Gauguin had previously presented the Tahitians as a primitive people who lived in unity with nature as God had intended. He had described Tahiti as a paradise and compared it to the Garden of Eden. European civilisation, he had argued, was a corruption of man’s true nature and the product of human sin. Now he no longer portrayed the clash of cultures in such a fantastical manner but concentrated instead on genuine differences between European and Tahitian values.
“Not working” contrasts the easy-going Tahitian culture with the European work-ethic. Although Gauguin has accepted that he will never prosper as an artist he remains prolific and can not bear idleness. In this picture he contrasts his own attitudes with those of the two Tahitians lazily smoking a pipe. They are not ashamed of their idleness.
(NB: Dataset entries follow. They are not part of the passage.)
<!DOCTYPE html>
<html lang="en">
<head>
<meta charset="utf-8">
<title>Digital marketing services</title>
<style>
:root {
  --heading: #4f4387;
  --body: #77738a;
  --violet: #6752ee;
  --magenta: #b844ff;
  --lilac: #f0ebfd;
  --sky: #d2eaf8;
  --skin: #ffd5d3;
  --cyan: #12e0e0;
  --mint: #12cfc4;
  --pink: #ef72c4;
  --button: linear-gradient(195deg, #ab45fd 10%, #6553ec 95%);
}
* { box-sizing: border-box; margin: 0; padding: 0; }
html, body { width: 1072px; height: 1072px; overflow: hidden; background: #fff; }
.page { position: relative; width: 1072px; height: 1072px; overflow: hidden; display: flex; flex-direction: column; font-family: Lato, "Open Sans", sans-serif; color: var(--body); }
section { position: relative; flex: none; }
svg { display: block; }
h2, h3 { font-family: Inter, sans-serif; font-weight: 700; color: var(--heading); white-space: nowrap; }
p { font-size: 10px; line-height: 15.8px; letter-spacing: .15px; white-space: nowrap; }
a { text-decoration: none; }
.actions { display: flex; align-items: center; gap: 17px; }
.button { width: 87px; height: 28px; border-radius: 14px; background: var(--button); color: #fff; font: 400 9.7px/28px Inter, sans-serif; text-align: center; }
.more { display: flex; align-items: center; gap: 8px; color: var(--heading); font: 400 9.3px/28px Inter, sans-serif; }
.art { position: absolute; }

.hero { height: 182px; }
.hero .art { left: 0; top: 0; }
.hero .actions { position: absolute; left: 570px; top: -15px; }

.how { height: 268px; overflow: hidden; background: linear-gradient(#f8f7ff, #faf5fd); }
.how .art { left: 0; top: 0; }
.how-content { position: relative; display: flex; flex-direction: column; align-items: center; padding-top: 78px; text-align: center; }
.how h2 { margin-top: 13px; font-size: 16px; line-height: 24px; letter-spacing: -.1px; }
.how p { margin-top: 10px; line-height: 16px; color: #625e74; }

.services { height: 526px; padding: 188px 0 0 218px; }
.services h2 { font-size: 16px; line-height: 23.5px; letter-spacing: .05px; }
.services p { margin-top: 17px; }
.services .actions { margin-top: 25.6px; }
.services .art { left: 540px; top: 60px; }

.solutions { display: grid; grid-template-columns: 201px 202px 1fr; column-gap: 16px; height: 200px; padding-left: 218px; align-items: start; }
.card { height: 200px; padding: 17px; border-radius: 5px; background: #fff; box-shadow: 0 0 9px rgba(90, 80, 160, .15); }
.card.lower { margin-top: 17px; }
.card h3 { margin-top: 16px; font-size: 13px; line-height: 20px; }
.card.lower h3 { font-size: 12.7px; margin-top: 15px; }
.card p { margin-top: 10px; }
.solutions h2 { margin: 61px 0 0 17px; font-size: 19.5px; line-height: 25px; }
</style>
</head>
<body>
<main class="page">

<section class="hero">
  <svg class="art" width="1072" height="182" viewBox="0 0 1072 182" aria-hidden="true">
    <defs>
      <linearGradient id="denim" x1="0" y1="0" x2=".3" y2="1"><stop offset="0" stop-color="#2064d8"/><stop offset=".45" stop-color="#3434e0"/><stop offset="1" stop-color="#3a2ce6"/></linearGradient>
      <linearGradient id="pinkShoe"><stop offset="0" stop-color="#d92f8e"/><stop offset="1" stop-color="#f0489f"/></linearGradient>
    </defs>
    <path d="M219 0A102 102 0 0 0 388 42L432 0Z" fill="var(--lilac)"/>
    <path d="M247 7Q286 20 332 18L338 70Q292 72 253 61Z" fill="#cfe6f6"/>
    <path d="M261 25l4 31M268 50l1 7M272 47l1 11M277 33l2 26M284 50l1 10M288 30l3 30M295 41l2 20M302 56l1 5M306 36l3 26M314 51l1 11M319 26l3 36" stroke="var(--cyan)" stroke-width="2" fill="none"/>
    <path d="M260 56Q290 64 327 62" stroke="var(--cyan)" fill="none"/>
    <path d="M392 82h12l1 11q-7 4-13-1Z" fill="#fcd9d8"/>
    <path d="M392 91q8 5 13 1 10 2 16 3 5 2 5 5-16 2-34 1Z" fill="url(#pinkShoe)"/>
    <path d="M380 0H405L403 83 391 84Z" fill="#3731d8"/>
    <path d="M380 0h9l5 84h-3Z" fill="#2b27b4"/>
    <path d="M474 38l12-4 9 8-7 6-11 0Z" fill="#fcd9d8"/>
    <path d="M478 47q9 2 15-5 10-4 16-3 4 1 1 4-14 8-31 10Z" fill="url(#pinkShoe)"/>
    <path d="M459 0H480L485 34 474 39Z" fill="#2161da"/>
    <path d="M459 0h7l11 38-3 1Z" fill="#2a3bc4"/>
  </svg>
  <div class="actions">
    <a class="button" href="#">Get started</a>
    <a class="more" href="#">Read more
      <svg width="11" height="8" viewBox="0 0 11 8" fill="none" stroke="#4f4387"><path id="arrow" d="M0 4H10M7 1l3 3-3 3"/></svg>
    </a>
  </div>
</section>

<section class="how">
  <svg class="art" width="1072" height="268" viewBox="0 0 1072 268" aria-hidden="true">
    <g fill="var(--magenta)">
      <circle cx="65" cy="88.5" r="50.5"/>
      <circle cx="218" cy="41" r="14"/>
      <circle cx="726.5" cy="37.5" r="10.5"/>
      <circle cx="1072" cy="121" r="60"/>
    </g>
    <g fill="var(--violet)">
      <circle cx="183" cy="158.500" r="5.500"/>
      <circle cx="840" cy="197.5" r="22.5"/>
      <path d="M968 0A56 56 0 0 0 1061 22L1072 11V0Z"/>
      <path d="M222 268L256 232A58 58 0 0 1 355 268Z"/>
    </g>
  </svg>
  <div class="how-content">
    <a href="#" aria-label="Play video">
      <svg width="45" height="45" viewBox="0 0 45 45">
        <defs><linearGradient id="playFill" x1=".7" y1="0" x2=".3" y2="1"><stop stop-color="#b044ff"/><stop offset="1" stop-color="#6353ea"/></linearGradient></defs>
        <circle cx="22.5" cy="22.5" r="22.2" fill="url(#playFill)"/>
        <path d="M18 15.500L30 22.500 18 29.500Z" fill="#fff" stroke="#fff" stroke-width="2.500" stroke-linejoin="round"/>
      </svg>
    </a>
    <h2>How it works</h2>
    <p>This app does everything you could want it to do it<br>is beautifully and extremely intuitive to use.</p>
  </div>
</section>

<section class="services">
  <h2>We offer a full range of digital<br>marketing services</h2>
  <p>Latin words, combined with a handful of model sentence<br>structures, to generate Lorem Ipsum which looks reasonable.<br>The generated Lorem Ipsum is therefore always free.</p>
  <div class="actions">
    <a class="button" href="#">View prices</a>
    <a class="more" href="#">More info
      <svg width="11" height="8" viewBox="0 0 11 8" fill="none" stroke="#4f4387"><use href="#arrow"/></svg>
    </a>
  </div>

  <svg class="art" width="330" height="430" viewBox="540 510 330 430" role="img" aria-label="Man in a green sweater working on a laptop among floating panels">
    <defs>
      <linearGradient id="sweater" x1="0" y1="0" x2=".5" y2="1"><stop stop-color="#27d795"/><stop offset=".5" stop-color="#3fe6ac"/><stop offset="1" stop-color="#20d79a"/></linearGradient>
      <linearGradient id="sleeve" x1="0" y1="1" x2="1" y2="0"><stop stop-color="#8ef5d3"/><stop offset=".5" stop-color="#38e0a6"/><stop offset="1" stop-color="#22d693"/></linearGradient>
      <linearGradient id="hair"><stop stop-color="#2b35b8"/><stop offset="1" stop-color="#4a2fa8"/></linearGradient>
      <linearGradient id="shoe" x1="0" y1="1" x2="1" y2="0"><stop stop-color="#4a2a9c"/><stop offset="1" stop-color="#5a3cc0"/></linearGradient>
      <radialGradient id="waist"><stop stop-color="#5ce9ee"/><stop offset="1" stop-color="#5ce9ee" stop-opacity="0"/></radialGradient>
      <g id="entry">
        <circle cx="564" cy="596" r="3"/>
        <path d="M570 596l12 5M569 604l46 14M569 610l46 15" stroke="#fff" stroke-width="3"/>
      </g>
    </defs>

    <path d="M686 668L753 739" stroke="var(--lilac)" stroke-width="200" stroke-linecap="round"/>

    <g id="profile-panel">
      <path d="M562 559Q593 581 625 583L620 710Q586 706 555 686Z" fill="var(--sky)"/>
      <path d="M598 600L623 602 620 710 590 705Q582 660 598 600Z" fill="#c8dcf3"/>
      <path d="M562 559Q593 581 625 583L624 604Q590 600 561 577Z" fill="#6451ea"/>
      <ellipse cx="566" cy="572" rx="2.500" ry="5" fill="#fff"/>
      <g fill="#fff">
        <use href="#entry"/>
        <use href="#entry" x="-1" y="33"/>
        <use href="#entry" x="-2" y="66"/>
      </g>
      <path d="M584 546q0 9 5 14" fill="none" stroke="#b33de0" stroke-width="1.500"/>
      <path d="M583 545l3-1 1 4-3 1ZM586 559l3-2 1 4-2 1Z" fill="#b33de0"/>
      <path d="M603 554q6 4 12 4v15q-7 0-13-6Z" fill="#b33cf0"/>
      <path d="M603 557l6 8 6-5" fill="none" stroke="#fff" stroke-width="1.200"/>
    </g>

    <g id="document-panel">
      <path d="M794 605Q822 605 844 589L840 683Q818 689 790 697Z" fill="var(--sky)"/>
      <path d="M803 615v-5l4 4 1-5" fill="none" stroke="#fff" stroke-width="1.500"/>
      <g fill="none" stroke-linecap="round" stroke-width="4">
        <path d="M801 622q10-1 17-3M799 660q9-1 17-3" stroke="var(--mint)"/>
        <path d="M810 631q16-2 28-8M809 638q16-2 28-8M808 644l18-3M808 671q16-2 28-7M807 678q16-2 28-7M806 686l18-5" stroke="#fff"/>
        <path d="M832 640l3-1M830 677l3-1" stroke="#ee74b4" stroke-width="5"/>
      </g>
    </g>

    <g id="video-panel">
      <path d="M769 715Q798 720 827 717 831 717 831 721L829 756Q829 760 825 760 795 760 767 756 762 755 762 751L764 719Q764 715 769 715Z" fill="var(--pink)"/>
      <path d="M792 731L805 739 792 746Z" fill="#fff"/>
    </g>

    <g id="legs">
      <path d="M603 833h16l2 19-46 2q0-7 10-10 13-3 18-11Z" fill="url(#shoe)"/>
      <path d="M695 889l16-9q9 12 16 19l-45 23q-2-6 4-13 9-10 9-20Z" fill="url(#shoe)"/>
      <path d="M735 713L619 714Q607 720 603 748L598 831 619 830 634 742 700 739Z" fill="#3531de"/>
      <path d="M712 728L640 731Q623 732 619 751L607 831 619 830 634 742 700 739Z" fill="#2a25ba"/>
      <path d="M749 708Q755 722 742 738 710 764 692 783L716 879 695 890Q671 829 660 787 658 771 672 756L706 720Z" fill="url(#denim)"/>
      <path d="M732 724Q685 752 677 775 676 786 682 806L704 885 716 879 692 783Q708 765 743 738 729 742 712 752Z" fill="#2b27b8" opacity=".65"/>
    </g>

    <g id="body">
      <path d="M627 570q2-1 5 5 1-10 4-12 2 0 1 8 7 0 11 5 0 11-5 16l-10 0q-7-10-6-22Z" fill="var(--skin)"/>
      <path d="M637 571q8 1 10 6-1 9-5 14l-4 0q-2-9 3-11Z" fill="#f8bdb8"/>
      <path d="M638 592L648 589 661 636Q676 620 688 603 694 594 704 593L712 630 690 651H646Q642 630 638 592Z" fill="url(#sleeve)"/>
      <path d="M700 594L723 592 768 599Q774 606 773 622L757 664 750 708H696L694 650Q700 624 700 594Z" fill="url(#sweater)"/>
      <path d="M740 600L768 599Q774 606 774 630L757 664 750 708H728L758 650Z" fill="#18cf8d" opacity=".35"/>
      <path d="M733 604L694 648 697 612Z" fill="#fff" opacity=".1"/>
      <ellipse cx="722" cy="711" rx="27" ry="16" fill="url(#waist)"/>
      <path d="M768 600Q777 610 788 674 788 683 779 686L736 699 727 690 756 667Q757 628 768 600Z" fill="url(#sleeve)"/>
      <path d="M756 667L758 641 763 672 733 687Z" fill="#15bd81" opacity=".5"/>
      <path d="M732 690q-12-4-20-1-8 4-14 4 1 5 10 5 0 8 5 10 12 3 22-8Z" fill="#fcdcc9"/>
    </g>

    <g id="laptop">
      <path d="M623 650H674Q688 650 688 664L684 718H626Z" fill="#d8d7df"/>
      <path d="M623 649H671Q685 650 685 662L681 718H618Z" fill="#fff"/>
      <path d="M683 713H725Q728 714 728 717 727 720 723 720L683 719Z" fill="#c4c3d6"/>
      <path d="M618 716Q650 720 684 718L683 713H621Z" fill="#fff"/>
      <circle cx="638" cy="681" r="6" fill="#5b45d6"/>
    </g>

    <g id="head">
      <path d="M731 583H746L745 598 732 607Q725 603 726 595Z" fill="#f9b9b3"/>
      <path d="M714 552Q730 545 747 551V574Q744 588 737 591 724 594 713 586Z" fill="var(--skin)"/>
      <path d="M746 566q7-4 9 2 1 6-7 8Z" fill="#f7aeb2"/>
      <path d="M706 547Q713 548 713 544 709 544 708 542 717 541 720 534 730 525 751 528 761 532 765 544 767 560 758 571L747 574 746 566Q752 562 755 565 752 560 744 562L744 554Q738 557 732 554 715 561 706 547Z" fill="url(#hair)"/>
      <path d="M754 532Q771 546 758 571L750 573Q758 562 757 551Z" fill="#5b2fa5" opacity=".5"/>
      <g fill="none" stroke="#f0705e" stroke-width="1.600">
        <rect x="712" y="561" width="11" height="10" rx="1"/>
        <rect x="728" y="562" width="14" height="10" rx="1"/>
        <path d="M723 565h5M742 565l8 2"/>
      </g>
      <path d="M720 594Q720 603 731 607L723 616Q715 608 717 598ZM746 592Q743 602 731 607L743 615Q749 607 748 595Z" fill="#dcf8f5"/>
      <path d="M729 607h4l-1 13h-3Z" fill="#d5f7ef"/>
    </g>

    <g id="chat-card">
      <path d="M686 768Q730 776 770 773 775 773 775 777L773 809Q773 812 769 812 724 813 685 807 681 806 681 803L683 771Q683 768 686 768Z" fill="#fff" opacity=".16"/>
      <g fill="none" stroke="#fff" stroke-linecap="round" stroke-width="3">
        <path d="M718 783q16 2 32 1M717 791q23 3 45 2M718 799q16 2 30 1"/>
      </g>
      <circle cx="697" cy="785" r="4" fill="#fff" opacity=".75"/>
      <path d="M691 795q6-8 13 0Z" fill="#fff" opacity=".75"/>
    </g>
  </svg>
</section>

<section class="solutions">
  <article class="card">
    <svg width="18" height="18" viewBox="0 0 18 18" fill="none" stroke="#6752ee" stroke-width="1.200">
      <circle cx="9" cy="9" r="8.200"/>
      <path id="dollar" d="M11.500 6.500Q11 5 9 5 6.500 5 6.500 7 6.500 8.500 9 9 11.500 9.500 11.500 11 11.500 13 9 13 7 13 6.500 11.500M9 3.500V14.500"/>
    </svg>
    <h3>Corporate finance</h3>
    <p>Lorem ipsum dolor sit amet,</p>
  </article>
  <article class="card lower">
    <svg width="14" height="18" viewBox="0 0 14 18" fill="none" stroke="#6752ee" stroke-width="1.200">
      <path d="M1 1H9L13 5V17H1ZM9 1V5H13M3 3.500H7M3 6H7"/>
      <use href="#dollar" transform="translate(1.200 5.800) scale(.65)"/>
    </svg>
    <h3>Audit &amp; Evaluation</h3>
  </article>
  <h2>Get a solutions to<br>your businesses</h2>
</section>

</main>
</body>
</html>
There are no tools to prompt them to work. Their hut is empty and they possess only the bare essentials. They take pleasure in inactivity just like the dog sitting in the doorway and the cat snoozing at their feet. They are instinctive free-spirited creatures unlike Gauguin, a restless soul, who is portrayed wearing a white robe and gazing into the hut from a distance.
Gauguin no longer views the Tahitian lifestyle as evidence of man’s unity with nature. He simply accepts that different cultures have different belief systems. The Tahitians are more in tune with their natural instincts because they are less self-conscious than Europeans.